[Stored data entries]
========================================================================

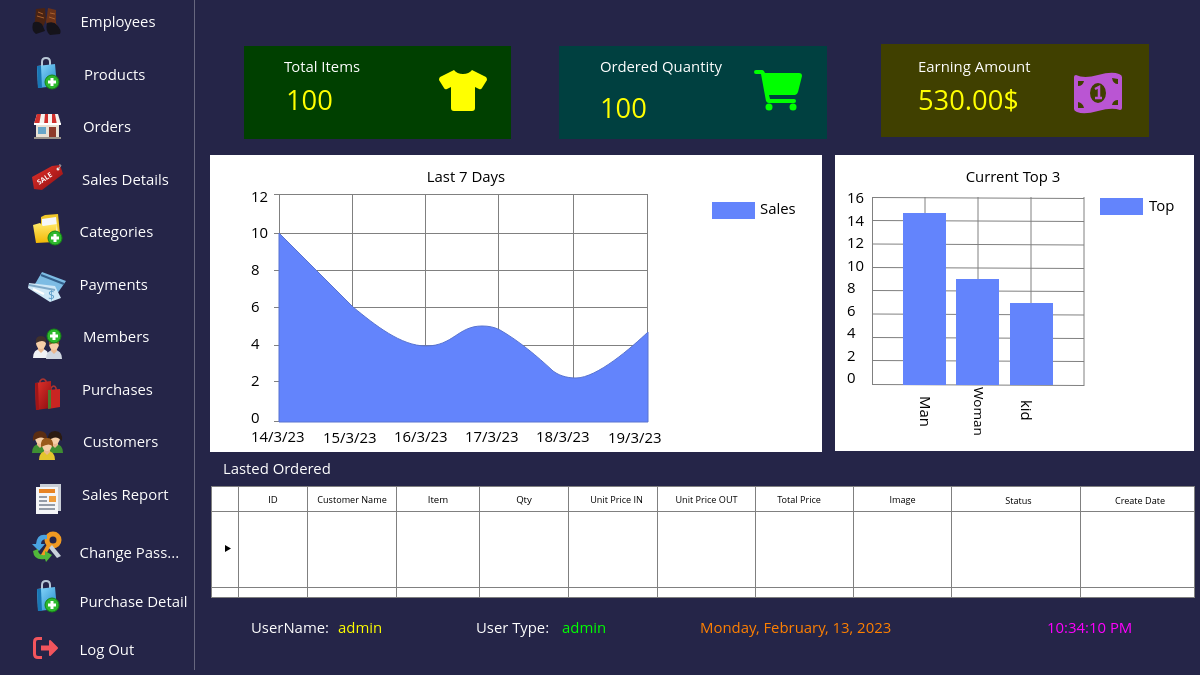
<!DOCTYPE html>
<html lang="en">
<head>
<meta charset="utf-8">
<title>Shop dashboard</title>
<style>
:root {
  --navy: #252548; --rule: #67677f; --white: #fff; --ink: #000;
  --blue: #6384fc; --grid: #808080;
  --green: #004000; --teal: #004040; --olive: #404000;
  --yellow: #ff0; --lime: #0f0; --orange: #ff8000; --magenta: #f0f;
}
* { box-sizing: border-box; margin: 0; padding: 0; }
html { width: 1200px; height: 675px; overflow: hidden; }
body {
  width: 1200px; height: 675px; overflow: hidden; display: grid; position: relative;
  grid-template: 675px / 195px 1005px; background: var(--navy); color: var(--white);
  font: 14.9px/20px "Open Sans", "Noto Sans", sans-serif;
}
svg { display: block; }
.symbols { position: absolute; left: 0; top: 0; }
.sidebar { height: 670px; overflow: hidden; border-right: 1px solid var(--rule); }
.menu {
  list-style: none; margin-top: -4px; display: grid;
  grid-template-rows: repeat(10, 52.5px) 64px 34px 50px;
}
.menu a {
  height: 100%; display: flex; align-items: center; padding-left: 27px;
  color: inherit; text-decoration: none; white-space: nowrap;
}
.menu li:last-child a { padding-top: 12px; }
.menu svg { width: 40px; height: 40px; flex: none; position: relative; top: var(--drop, 0); }
.menu span { margin-left: var(--gap, 12.5px); position: relative; top: -1px; }
.content { display: flex; flex-direction: column; height: 675px; overflow: hidden; }
.totals { display: flex; height: 155px; padding: 46px 0 0 49px; }
.total { width: 268px; height: 93px; padding: 10px 0 0 40px; position: relative; }
.total h2 { font-size: 14.9px; font-weight: 400; }
.total p { font-size: 27.3px; line-height: 36px; margin-top: 6px; color: var(--yellow); }
.total svg { position: absolute; width: 48px; height: 42px; left: 195px; top: 24px; }
.items { width: 267px; background: var(--green); }
.items p { margin-left: 2px; }
.quantity { margin-left: 48px; padding-left: 41px; background: var(--teal); }
.quantity p { margin-top: 14px; }
.earning { margin: -2px 0 0 54px; padding: 12px 0 0 37px; background: var(--olive); }
.earning svg { left: 193px; top: 28px; }
.charts { display: flex; gap: 13px; padding-left: 15px; height: 297px; }
.chart { background: var(--white); }
.sales { width: 612px; height: 297px; }
.top { width: 359px; height: 296px; }
.chart text { fill: var(--ink); }
.area, .bars { fill: var(--blue); }
.gridlines { stroke: var(--grid); fill: none; }
.orders h2 { font-size: 14.9px; font-weight: 400; padding: 6px 0 8px 28px; }
.orders table {
  width: 983px; height: 112px; margin-left: 16px; table-layout: fixed;
  border-collapse: collapse; background: var(--white); color: var(--ink);
}
.orders th, .orders td { border: 1px solid var(--grid); }
.orders th { height: 25px; padding-top: 2px; font-size: 9.1px; line-height: 12px; font-weight: 400; white-space: nowrap; }
.orders .short { font-size: 9.6px; }
.orders .inset { padding-left: 7px; }
.orders .low { padding: 4px 0 0 5px; }
.orders .back { padding-right: 11px; }
.orders .record { height: 76px; }
.orders .record svg { width: 6px; height: 7px; margin: -2px 0 0 13px; }
.status {
  display: grid; grid-template-columns: 87px 138px 86px 138px 347px 100px;
  padding: 19px 0 0 56px; white-space: nowrap;
}
.user { color: var(--yellow); }
.role { color: var(--lime); }
.date { color: var(--orange); }
.time { color: var(--magenta); }
</style>
</head>
<body>
<svg class="symbols" width="0" height="0" aria-hidden="true">
  <defs>
    <linearGradient id="sky" x2="1" y2="1"><stop stop-color="#8fdcff"/><stop offset="1" stop-color="#1d86c8"/></linearGradient>
    <linearGradient id="gold" y2="1" x2="0"><stop stop-color="#ffe96a"/><stop offset="1" stop-color="#f2b705"/></linearGradient>
    <linearGradient id="ruby" x2="1" y2="1"><stop stop-color="#e5332c"/><stop offset="1" stop-color="#8c0d10"/></linearGradient>
    <g id="plus"><circle r="7" fill="#2eb82e" stroke="#168316"/><path d="M-4 0H4M0-4V4" stroke="#fff" stroke-width="3"/></g>
    <g id="shopping-bag">
      <path d="M15 13V8Q15 4 19 4T23 8V13" fill="none" stroke="#b9c7d6" stroke-width="2"/>
      <path d="M10 12L28 10L30 32L11 34Z" fill="url(#sky)"/><path d="M10 12L14 12L15 34L11 34Z" fill="#1876b4"/>
      <use href="#plus" x="25" y="28"/>
    </g>
    <g id="person"><path d="M-8 14Q-8 5 0 5T8 14Z"/><path d="M-3 2H3V6L0 9L-3 6Z" fill="#eab88f"/><ellipse cy="-1" rx="5" ry="6" fill="#f6cfa8"/></g>
  </defs>
</svg>

<aside class="sidebar">
  <ul class="menu">
    <li><a href="#" style="--gap:13.5px">
      <svg viewBox="0 0 40 40" aria-hidden="true"><path d="M9 7L18 6L19 18L16 25L8 28Q5 24 8 19Z" fill="#4a2312"/><path d="M21 6L29 8L29 21L33 29L24 32L19 20Z" fill="#6b3218"/><path d="M6 21Q10 18 15 22L18 29L9 32Q4 29 6 21ZM20 21Q27 19 30 23Q35 28 33 32L23 33Q18 29 20 21Z" fill="#15131a"/><path d="M11 10L16 12M10 14L17 16M23 11L28 12M22 15L28 17" stroke="#a8602f"/></svg>
      <span>Employees</span></a></li>
    <li><a href="#" style="--gap:17px;--drop:-1px">
      <svg viewBox="0 0 40 40" aria-hidden="true"><use href="#shopping-bag"/></svg>
      <span>Products</span></a></li>
    <li><a href="#" style="--gap:16px;--drop:-1px">
      <svg viewBox="0 0 40 40" aria-hidden="true"><path d="M9 18H32V31H9Z" fill="#e9e2d5"/><path d="M11 21H19V28H11Z" fill="#68a6c9"/><path d="M22 21H29V31H22Z" fill="#8d3b2b"/><path d="M10 8H31L34 18H7Z" fill="#f5f3ee"/><path d="M10 8H14L12 19H7V18ZM18 8H21V19H17ZM25 8H28L30 19H25Z" fill="#d0302d"/><path d="M7 18H34" stroke="#fff" stroke-width="2"/><path d="M7 32H34" stroke="#9a948c" stroke-width="2"/></svg>
      <span>Orders</span></a></li>
    <li><a href="#" style="--gap:15px;--drop:-2px">
      <svg viewBox="0 0 40 40" aria-hidden="true"><path d="M5 19L25 8L33 7L36 16L15 32L7 31Z" fill="url(#ruby)"/><circle cx="31" cy="11" r="1.5" fill="#eee"/><path d="M31 11Q36 6 32 7" fill="none" stroke="#bbb"/><text transform="translate(12 27) rotate(-33)" font-size="7" font-weight="700" fill="#fff">SALE</text></svg>
      <span>Sales Details</span></a></li>
    <li><a href="#" style="--drop:-2px">
      <svg viewBox="0 0 40 40" aria-hidden="true"><path d="M14 7L18 5L31 4L33 24L14 24Z" fill="#f0c62a"/><path d="M15 9L29 7L31 25H15Z" fill="#f5f7fa"/><path d="M6 15L13 13L16 16L30 14L28 32L9 33Z" fill="url(#gold)"/><use href="#plus" x="28" y="28"/></svg>
      <span>Categories</span></a></li>
    <li><a href="#" style="--drop:2px">
      <svg viewBox="0 0 40 40" aria-hidden="true"><path d="M15 5L39 14L30 27L8 17Z" fill="#7dbce4"/><path d="M14 8L37 17" stroke="#33608c" stroke-width="2"/><path d="M2 16L28 19L34 31L23 35L1 21Z" fill="#cfe8f7"/><path d="M2 18L28 23" stroke="#7fa9c8" stroke-width="2"/><path d="M6 22L17 27" stroke="#fff" stroke-width="2"/><text x="21" y="33" font-size="12" fill="#5b9cc8">$</text></svg>
      <span>Payments</span></a></li>
    <li><a href="#" style="--gap:16px;--drop:7px">
      <svg viewBox="0 0 40 40" aria-hidden="true"><use href="#person" x="14" y="20" fill="#f0f2f5"/><path d="M9 19Q8 12 14 12T19 19Q16 15 9 19Z" fill="#40302b"/><use href="#person" x="27" y="21" fill="#cfd6e0"/><path d="M22 21Q21 14 27 14T32 21Q29 17 22 21Z" fill="#8a5a2c"/><use href="#plus" x="27" y="12"/></svg>
      <span>Members</span></a></li>
    <li><a href="#" style="--gap:15px;--drop:5px">
      <svg viewBox="0 0 40 40" aria-hidden="true"><path d="M13 9V6Q16 2 19 6V9M24 16V13Q27 9 29 13V16" fill="none" stroke="#ae3430" stroke-width="1.5"/><path d="M8 8L24 6V33L9 35Z" fill="url(#ruby)"/><path d="M8 8L11 8L12 35H9Z" fill="#a01517"/><path d="M21 15L33 14V32L21 34Z" fill="#c92522"/><path d="M21 15H24V33L21 34Z" fill="#4d7a2d"/></svg>
      <span>Purchases</span></a></li>
    <li><a href="#" style="--gap:16px;--drop:4px">
      <svg viewBox="0 0 40 40" aria-hidden="true"><use href="#person" x="13" y="13" fill="#3e8e32"/><path d="M6 15Q5 5 13 5T20 15Q15 8 6 15Z" fill="#5a2d12"/><use href="#person" x="28" y="13" fill="#3e8e32"/><path d="M21 15Q20 5 28 5T35 15Q29 8 21 15Z" fill="#2a1a12"/><use href="#person" x="20" y="20" fill="#e3c52e"/><path d="M14 21Q13 12 20 12T26 21Q23 16 14 21Z" fill="#9a5a1c"/></svg>
      <span>Customers</span></a></li>
    <li><a href="#" style="--gap:15px;--drop:4px">
      <svg viewBox="0 0 40 40" aria-hidden="true"><path d="M13 5H34V32H13Z" fill="#c9ced6"/><path d="M9 8H31V35H9Z" fill="#f4f5f7"/><path d="M12 12H28" stroke="#e78324" stroke-width="4"/><path d="M12 18H20M12 22H20M12 26H28M12 30H28" stroke="#949ca8" stroke-width="2"/><path d="M22 17H29V23H22Z" fill="#ef9d3c"/></svg>
      <span>Sales Report</span></a></li>
    <li><a href="#" style="--drop:-6px">
      <svg viewBox="0 0 40 40" aria-hidden="true"><circle cx="26" cy="13" r="6" fill="none" stroke="#f09a22" stroke-width="5"/><path d="M22 18L15 30" stroke="#f09a22" stroke-width="4"/><path d="M20 8Q10 6 9 17L5 17L12 24L18 17H14Q14 12 20 12Z" fill="#4aa3e0"/><path d="M6 24Q7 34 18 32L19 35L25 28L18 24V28Q11 29 11 22Z" fill="#51b83a"/><path d="M25 18L34 29L30 31L22 21Z" fill="#c9d2db"/></svg>
      <span>Change Pass...</span></a></li>
    <li><a href="#" style="--drop:-5px">
      <svg viewBox="0 0 40 40" aria-hidden="true"><use href="#shopping-bag"/></svg>
      <span>Purchase Detail</span></a></li>
    <li><a href="#" style="--drop:-2px">
      <svg viewBox="0 0 40 40" aria-hidden="true" fill="none" stroke="#f2555d" stroke-width="3"><path d="M15 10.5H11Q7.5 10.5 7.5 14V26Q7.5 29.5 11 29.5H15"/><path d="M14 20H26" stroke-width="5"/><path d="M23 13L30 20L23 27Z" fill="#f2555d" stroke-width="2" stroke-linejoin="round"/></svg>
      <span>Log Out</span></a></li>
  </ul>
</aside>

<main class="content">
  <section class="totals">
    <article class="total items">
      <h2>Total Items</h2><p>100</p>
      <svg viewBox="0 0 48 42" fill="#ff0" aria-hidden="true"><path d="M15 0Q18 4 24 4T33 0L47 7Q48 8 48 10L43 18Q42 20 40 19L36 17V38Q36 41 33 41H15Q12 41 12 38V17L8 19Q6 20 5 18L0 10Q0 8 1 7Z"/></svg>
    </article>
    <article class="total quantity">
      <h2>Ordered Quantity</h2><p>100</p>
      <svg viewBox="0 0 48 42" fill="#0f0" aria-hidden="true"><path d="M2 0H8Q10 0 11 3H45Q48 3 48 6L44 22Q43 25 41 25H15L16 29H40Q42 29 42 31T40 33H15Q13 33 12 31L7 4H2Q0 4 0 2T2 0Z"/><circle cx="15" cy="37" r="3.5"/><circle cx="39" cy="37" r="3.5"/></svg>
    </article>
    <article class="total earning">
      <h2>Earning Amount</h2><p>530.00$</p>
      <svg viewBox="0 0 48 42" aria-hidden="true"><path d="M0 5Q0 3 2 3Q10 7 24 3T45 2Q48 3 48 5V36Q48 38 46 38Q38 35 24 39T3 40Q0 39 0 37Z" fill="#ba55d3"/><g fill="#404000"><ellipse cx="24" cy="21" rx="8" ry="10"/><path d="M4 9H10Q9 14 4 14ZM44 7V12Q39 12 38 6ZM4 30Q9 31 10 36H4ZM44 28V33H38Q39 28 44 28Z"/></g><path d="M21 17L25 15V25M21 26H28" fill="none" stroke="#ba55d3" stroke-width="2.5"/></svg>
    </article>
  </section>

  <section class="charts">
    <figure class="chart sales">
      <svg width="612" height="297" viewBox="210 155 612 297" role="img" aria-label="Area chart of sales over the last 7 days">
        <text x="466" y="182" text-anchor="middle">Last 7 Days</text>
        <path class="gridlines" d="M274 194.5H648M274 233.5H648M274 270.5H648M274 307.5H648M274 345.5H648M274 381.5H648M274 421.5H648M279.5 195V422M352.5 195V422M425.5 195V422M498.5 195V422M573.5 195V422M647.5 195V422"/>
        <path class="area" d="M279 233L353 307C375 325 401 346 426 346C453 346 458 326 482 326C489 326 494 327 500 330C519 341 537 356 553 371C561 377 570 378 576 378C597 378 632 347 648 332V422H279Z" stroke="#5873d0"/>
        <g><text x="251" y="202">12</text><text x="251" y="238">10</text><text x="251" y="275">8</text><text x="251" y="312">6</text><text x="251" y="349">4</text><text x="251" y="386">2</text><text x="251" y="423">0</text></g>
        <g><text x="251" y="442">14/3/23</text><text x="323" y="443">15/3/23</text><text x="394" y="442">16/3/23</text><text x="465" y="442">17/3/23</text><text x="536" y="442">18/3/23</text><text x="608" y="443">19/3/23</text></g>
        <rect class="area" x="712" y="202" width="43" height="17"/><text x="760" y="214">Sales</text>
      </svg>
    </figure>
    <figure class="chart top">
      <svg width="359" height="296" viewBox="835 155 359 296" role="img" aria-label="Bar chart of the current top 3">
        <text x="1013" y="182" text-anchor="middle">Current Top 3</text>
        <path class="gridlines" d="M872 197.5L1084 198.5M872 220.5L1084 221.5M872 244L1084 245M872 267.5L1084 268.5M872 290.5L1084 291.5M872 314L1084 315M872 337.5L1084 338.5M872 360.5L1084 361.5M872 384.5L1084 385.5M872.5 197V385M925 197V385M978 197V385M1031 197V385M1084 197V386"/>
        <g class="bars"><rect x="903" y="213" width="43" height="172"/><rect x="956" y="279" width="43" height="106"/><rect x="1010" y="303" width="43" height="82"/></g>
        <g><text x="847" y="203">16</text><text x="847" y="226">14</text><text x="847" y="248">12</text><text x="847" y="271">10</text><text x="847" y="293">8</text><text x="847" y="316">6</text><text x="847" y="338">4</text><text x="847" y="361">2</text><text x="847" y="383">0</text></g>
        <text transform="translate(920 396) rotate(90)">Man</text>
        <text transform="translate(974 387) rotate(90)" font-size="13.5">Woman</text>
        <text transform="translate(1021 400) rotate(90)">kid</text>
        <rect class="bars" x="1100" y="198" width="43" height="17"/><text x="1149" y="211">Top</text>
      </svg>
    </figure>
  </section>

  <section class="orders">
    <h2>Lasted Ordered</h2>
    <table>
      <colgroup><col style="width:27px"><col style="width:69px"><col style="width:89px"><col style="width:83px"><col style="width:89px"><col style="width:89px"><col style="width:98px"><col style="width:98px"><col style="width:98px"><col style="width:129px"><col style="width:114px"></colgroup>
      <thead>
        <tr><th></th><th class="short">ID</th><th>Customer Name</th><th class="short">Item</th><th class="short">Qty</th><th class="inset">Unit Price IN</th><th>Unit Price OUT</th><th class="back">Total Price</th><th>Image</th><th class="low">Status</th><th class="low inset">Create Date</th></tr>
      </thead>
      <tbody>
        <tr class="record"><td><svg viewBox="0 0 6 7" aria-hidden="true"><path d="M0 0L6 3.5L0 7Z"/></svg></td><td></td><td></td><td></td><td></td><td></td><td></td><td></td><td></td><td></td><td></td></tr>
        <tr><td></td><td></td><td></td><td></td><td></td><td></td><td></td><td></td><td></td><td></td><td></td></tr>
      </tbody>
    </table>
  </section>

  <footer class="status">
    <span>UserName:</span><span class="user">admin</span>
    <span>User Type:</span><span class="role">admin</span>
    <span class="date">Monday, February, 13, 2023</span>
    <span class="time">10:34:10 PM</span>
  </footer>
</main>
</body>
</html>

========================================================================

> Assigned task: If a line in the entries includes the word "stop", copy that line out.

> Answer section:
    <linearGradient id="sky" x2="1" y2="1"><stop stop-color="#8fdcff"/><stop offset="1" stop-color="#1d86c8"/></linearGradient>
    <linearGradient id="gold" y2="1" x2="0"><stop stop-color="#ffe96a"/><stop offset="1" stop-color="#f2b705"/></linearGradient>
    <linearGradient id="ruby" x2="1" y2="1"><stop stop-color="#e5332c"/><stop offset="1" stop-color="#8c0d10"/></linearGradient>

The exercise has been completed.